Hobbies And Mental Health

hobbies

Hobbies And Mental Health.

In therapy one of the questions you are asked is how you spend your free time or what recreational activities you take part in. Why ask this question when I came in because I am depressed, anxious or I have issues with substance use?

A hobby is any activity done regularly during your spare time for pleasure. It may be something creative like drawing or painting  or something athletic like running marathons or playing a sport, academic like  learning how to program or learning a new language  or reading ,as long as it is meaningful and enjoyable it would be considered a hobby.

Having a hobby is a good way to spend your free time and to unwind after a busy day or a busy week. Apart from entertainment hobbies also serve other purposes such as increasing knowledge , learning new skills, improving health and stimulating the brain. When we make time to do things we enjoy our mental health flourishes.

Research shows that people with hobbies suffer from stress, low moods and depression at lower rates compared to people with no hobbies at all. These activities help you feel satisfaction, happier and more relaxed. Hobbies that require working in groups and teams also help foster good relationships and improve interpersonal skills such as communication and conflict resolution.

TIPS TO HELP WITH HOBBIES.

Identify what you like.

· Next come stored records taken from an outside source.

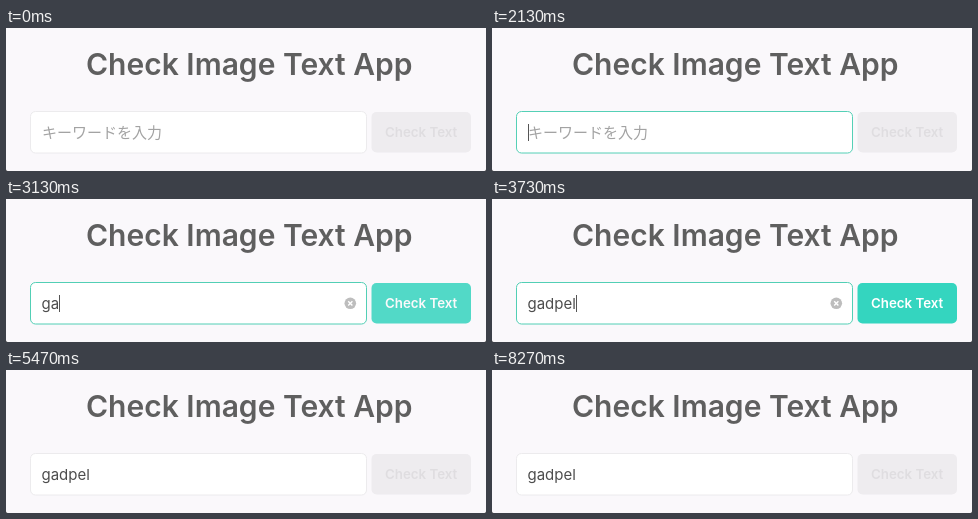
Write an HTML page that moves like this. It is 480x143 px and loops after 8390 ms.

```html
<!DOCTYPE html>
<html lang="ja">
<head>
<meta charset="utf-8">
<title>Check Image Text App</title>
<style>
  html, body { margin: 0; width: 100%; height: 100%; overflow: hidden; background: #faf8fb; }
  svg { display: block; width: 480px; height: 143px; }
  text { font-family: Inter, "Noto Sans", sans-serif; white-space: pre; }
  #title { font-size: 30px; font-weight: 600; fill: #5f5f5f; }
  #value { font-size: 15px; fill: #4d4d4d; }
  #hint { font-family: "Noto Sans CJK JP", "Noto Sans CJK", sans-serif; font-size: 15px; fill: #a3a3a3; }
  #label { font-size: 13.3px; font-weight: 600; }
</style>
</head>
<body>
<svg viewBox="0 0 480 143">
  <rect width="480" height="143" fill="#faf8fb"/>
  <path d="M0 141.5V143H1.5ZM480 141.5V143H478.5Z" fill="#777"/>
  <text id="title" x="80" y="47">Check Image Text App</text>
  <rect id="field" x="24.5" y="83.5" width="336" height="41.5" rx="5" fill="#fff"/>
  <text id="hint" x="36" y="110">キーワードを入力</text>
  <text id="value" x="35.5" y="110"></text>
  <rect id="caret" y="96" width="1" height="17" fill="#555"/>
  <g id="clear">
    <circle cx="344.3" cy="104.3" r="5.8" fill="#bdbdbd"/>
    <path d="M342.2 102.2l4.2 4.2m0-4.2l-4.2 4.2" stroke="#fff" stroke-width="1.4"/>
  </g>
  <rect id="button" x="365.5" y="84" width="99.5" height="40.5" rx="5"/>
  <text id="label" x="379" y="109">Check Text</text>
</svg>
<script>
const LOOP = 8390;
const WORD = 'gadpel';
const KEYS = [2870, 3130, 3270, 3400, 3530, 3670];
const FOCUS = 1930, BLUR = 5290;
const CARET_ON = [[1930, 2400], [2800, 4270], [4730, 5200]];

const GREY = { border: [236, 235, 237], fill: [238, 236, 239], label: [223, 221, 224] };
const TEAL = { border: [82, 207, 181], fill: [52, 213, 191], label: [255, 255, 255] };

const el = id => document.getElementById(id);
const [field, hint, value, caret, clear, button, label] =
  ['field', 'hint', 'value', 'caret', 'clear', 'button', 'label'].map(el);

const ramp = (t, start, length) => {
  const x = Math.min(1, Math.max(0, (t - start) / length));
  return x * x * (3 - 2 * x);
};
const mix = (key, k) =>
  `rgb(${GREY[key].map((c, i) => Math.round(c + (TEAL[key][i] - c) * k))})`;
const show = (node, on) => node.setAttribute('visibility', on ? 'visible' : 'hidden');

function draw(t) {
  const typed = KEYS.filter(k => t >= k).length;
  const out = 1 - ramp(t, BLUR, 170);
  const focus = ramp(t, FOCUS, 220) * out;
  const active = ramp(t, 2930, 270) * out;

  value.textContent = WORD.slice(0, typed);
  show(hint, !typed);
  show(clear, typed && t < BLUR + 40);
  show(caret, CARET_ON.some(([a, b]) => t >= a && t < b));
  caret.setAttribute('x', typed ? Math.round(35.5 + value.getComputedTextLength()) : 36);

  field.setAttribute('stroke', mix('border', focus));
  button.setAttribute('fill', mix('fill', active));
  label.setAttribute('fill', mix('label', active));
}

const start = performance.now();
function tick() {
  draw((performance.now() - start) % LOOP);
  requestAnimationFrame(tick);
}
draw(0);
requestAnimationFrame(tick);
</script>
</body>
</html>
```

Hobbies come in all shapes and sizes. There are infinite things that you can do as hobbies depending on your unique interests, personality and available resources. The most common hobbies for mental health include: sports and exercise, music, painting, reading and journaling.  Identify what you already like doing and make an effort to do it regularly. It is good to try out new activities, you may discover a new hobby along the way.

Make time for the hobbies you have.

Just like everything else in life we need to set aside time to do things, that we like doing. If you do not intentionally make time for hobbies you might find yourself neglecting to do activities which can be detrimental to your mental health.

You don’t have to be good at it.

Let’s say running is your hobby, or writing, you do not need to write bestsellers or run as fast as the World Record holder to enjoy it. Being an amateur at something is not a bad thing, as long as you find the activity enjoyable you need not feel the pressure to produce work of a certain standard.

Rediscover forgotten hobbies.

As children we had so many hobbies, this may be due to the abundant free time and the emphasis on play. You may remember that you used to like drawing, why not take up an art class or go get supplies and watch tutorials online. This simple exercise may help unearth the interest you had as a kid and maybe develop into a hobby.

Cross out items on your bucket list.

We all have things we’ve been wanting to do but for various reasons we haven’t yet. Maybe you’ve wanted to go zip lining, make plans to do it, preferably with people you enjoy spending time with.

With the obvious benefits of having hobbies, including the benefits to our mental health your therapist may recommend spending more time doing your hobbies or discovering more hobbies. Hobbies can also be a good indicator of poor mental health.  When an individual says they no longer enjoy the things they previously found enjoyable also called anhedonia, it may be a symptom of a mental health issue. This coupled by other symptoms could be as a result of a mental health disorder such as depression, schizophrenia or substance use disorders. If you feel this may be happening to you or someone you love, please help them find professional help by seeking the services of a psychologist or a psychiatrist.

 

Psychologist
By Monica Musyoka,

Hospital Psychologist,

Chiromo Hospital  Group.

2 Comments

Leave A Comment